Gather all lines in the entries that include the word "with".
┌─ Input
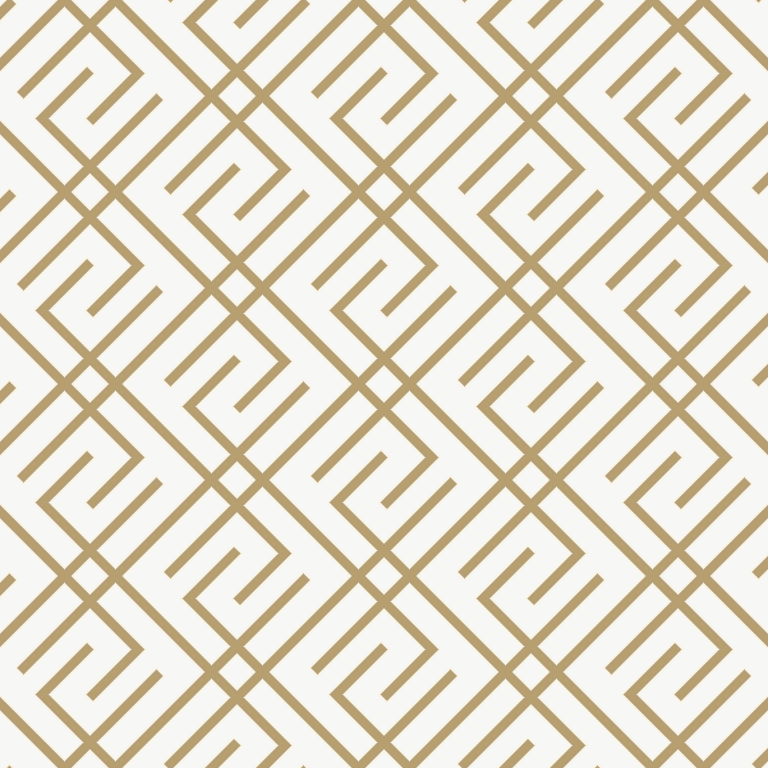
Write a Shadertoy shader that draws this pattern.

```glsl
#define CELL vec2(0.1914, 0.125)   // half the period across and down
#define HALF_WIDTH 0.0061          // half the line thickness
#define BAR_REACH 0.2638           // centre to end of the straight bar
#define STEM_REACH 0.2237          // centre to corner of the hooked bar
#define HOOK_LENGTH 0.0889
#define HALO_WIDTH 0.003
#define PAPER vec3(0.970, 0.970, 0.962)
#define PAPER_WARM vec3(0.978, 0.958, 0.900)
#define GOLD vec3(0.722, 0.622, 0.430)
#define GOLD_EDGE vec3(0.702, 0.620, 0.466)

float boxDistance(vec2 p, vec2 center, vec2 halfSize) {
    vec2 d = abs(p - center) - halfSize;
    return length(max(d, 0.0)) + min(max(d.x, d.y), 0.0);
}

// x runs up-right, y runs down-right
vec2 toDiagonal(vec2 p) {
    return vec2(p.x + p.y, p.x - p.y) * sqrt(0.5);
}

vec2 latticePoint(vec2 index) {
    return CELL * vec2(index.x + index.y, index.x - index.y);
}

float straightBar(vec2 p) {
    return boxDistance(p, vec2(0.0), vec2(BAR_REACH, HALF_WIDTH));
}

// Long stem with a hook at each end, symmetric under a half turn
float hookedBar(vec2 p) {
    p *= p.y < 0.0 ? -1.0 : 1.0;
    float stem = boxDistance(p, vec2(0.0), vec2(HALF_WIDTH, STEM_REACH + HALF_WIDTH));
    vec2 hookCenter = vec2(0.5 * (HALF_WIDTH - HOOK_LENGTH), STEM_REACH);
    vec2 hookSize = vec2(0.5 * (HALF_WIDTH + HOOK_LENGTH), HALF_WIDTH);
    return min(stem, boxDistance(p, hookCenter, hookSize));
}

// Strokes reach past their own cell, so neighbours are included
float latticeDistance(vec2 p) {
    vec2 scaled = p / CELL;
    vec2 cell = floor(0.5 * vec2(scaled.x + scaled.y, scaled.x - scaled.y));
    float d = 1.0;
    for (int j = -1; j <= 1; j++) {
        for (int i = -1; i <= 1; i++) {
            vec2 index = cell + vec2(i, j);
            vec2 barCenter = latticePoint(index + vec2(0.5, 0.0));
            vec2 hookedCenter = latticePoint(index + vec2(0.0, 0.5));
            d = min(d, straightBar(toDiagonal(p - barCenter)));
            d = min(d, hookedBar(toDiagonal(p - hookedCenter)));
        }
    }
    return d;
}

void mainImage(out vec4 fragColor, in vec2 fragCoord) {
    vec2 p = (fragCoord - 0.5 * iResolution.xy) / iResolution.y;
    float pixel = 1.0 / iResolution.y;
    float d = latticeDistance(p);

    // Faint warm fringe outside the line, paler rim inside it
    vec3 paper = mix(PAPER_WARM, PAPER, smoothstep(0.5 * HALO_WIDTH, 1.3 * HALO_WIDTH, d));
    vec3 gold = mix(GOLD, GOLD_EDGE, smoothstep(-0.8 * HALF_WIDTH, -0.2 * HALF_WIDTH, d));

    float ink = 1.0 - smoothstep(-0.8 * pixel, 0.8 * pixel, d);
    fragColor = vec4(mix(paper, gold, ink), 1.0);
}
```
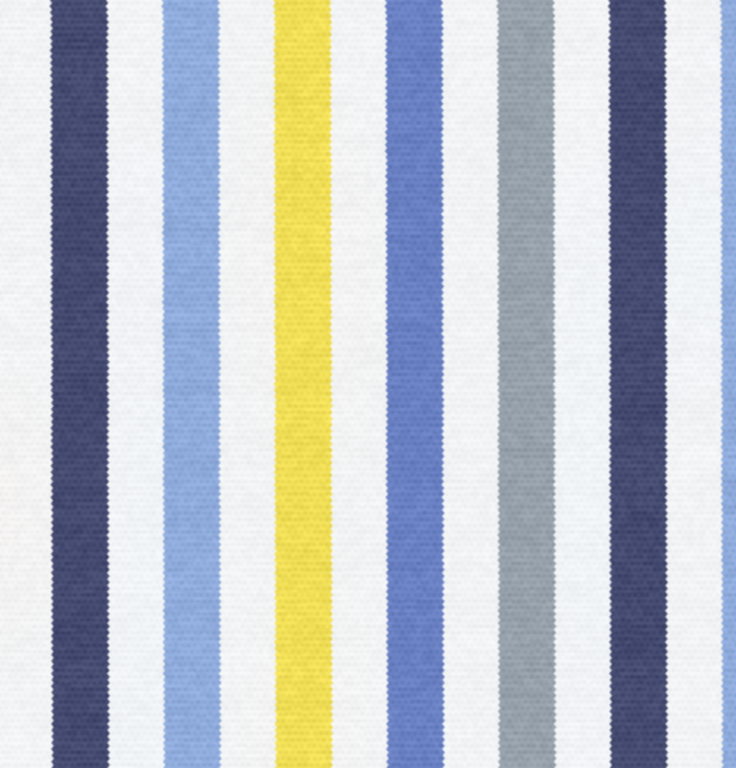
Reproduce this texture procedurally as a Shadertoy shader.

```glsl
// Woven cotton with vertical stripes in five colours on white, finely ribbed.

float hash(vec2 p) {
    vec3 q = fract(vec3(p.xyx) * 0.1031);
    q += dot(q, q.yzx + 33.33);
    return fract((q.x + q.y) * q.z);
}

float noise(vec2 p) {
    vec2 i = floor(p), f = fract(p);
    f = f * f * (3.0 - 2.0 * f);
    return mix(mix(hash(i), hash(i + vec2(1, 0)), f.x),
               mix(hash(i + vec2(0, 1)), hash(i + vec2(1, 1)), f.x), f.y);
}

vec3 stripeColor(float index) {
    vec3 colors[5] = vec3[5](
        vec3(0.27, 0.29, 0.44),   // navy
        vec3(0.56, 0.67, 0.86),   // sky blue
        vec3(0.94, 0.87, 0.34),   // yellow
        vec3(0.41, 0.50, 0.76),   // blue
        vec3(0.59, 0.63, 0.67));  // grey
    return colors[int(mod(index, 5.0))];
}

void mainImage(out vec4 fragColor, in vec2 fragCoord) {
    vec2 uv = fragCoord / iResolution.xy;
    float rows = uv.y * 122.0;
    float row = floor(rows);

    // Stripes: slight lean, with edges stepped by the weft threads
    float tooth = 0.0010 * cos(6.2832 * rows) + 0.0012 * (noise(vec2(7.0, rows)) - 0.5);
    float x = (uv.x - 0.0715 + 0.002 * uv.y + tooth) / 0.1517;
    float index = floor(x + 0.25);
    float edge = abs(x - index - 0.251) - 0.251;
    float blur = max(0.018, 0.8 / (0.1517 * iResolution.x));
    float ink = 1.0 - smoothstep(-blur, blur, edge);

    // White ground drifts between warm and cool
    float drift = noise(uv * vec2(5.0, 3.0) + 4.0);
    vec3 white = mix(vec3(0.955, 0.950, 0.948), vec3(0.940, 0.955, 0.965), drift);
    vec3 color = mix(white, stripeColor(index + 5.0), ink);

    // Weave: ribs of uneven strength, offset warp crossings, thread grain
    float rib = cos(6.2832 * rows) * (0.4 + 0.6 * noise(vec2(uv.x * 22.0, row)));
    float crossing = cos(6.2832 * (uv.x * 117.0 + 0.5 * mod(row, 2.0)))
                   * (0.5 - 0.5 * cos(6.2832 * rows));
    float grain = noise(vec2(uv.x * 130.0, rows * 1.6)) - 0.5;
    float slub = noise(vec2(uv.x * 9.0, rows * 0.5)) - 0.5;
    float relief = 0.020 * rib + 0.016 * crossing + 0.050 * grain + 0.020 * slub;
    color += relief * mix(0.55, 1.0, ink);

    fragColor = vec4(clamp(color, 0.0, 1.0), 1.0);
}
```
└─
Expected answer:
// Long stem with a hook at each end, symmetric under a half turn
// Woven cotton with vertical stripes in five colours on white, finely ribbed.
    // Stripes: slight lean, with edges stepped by the weft threads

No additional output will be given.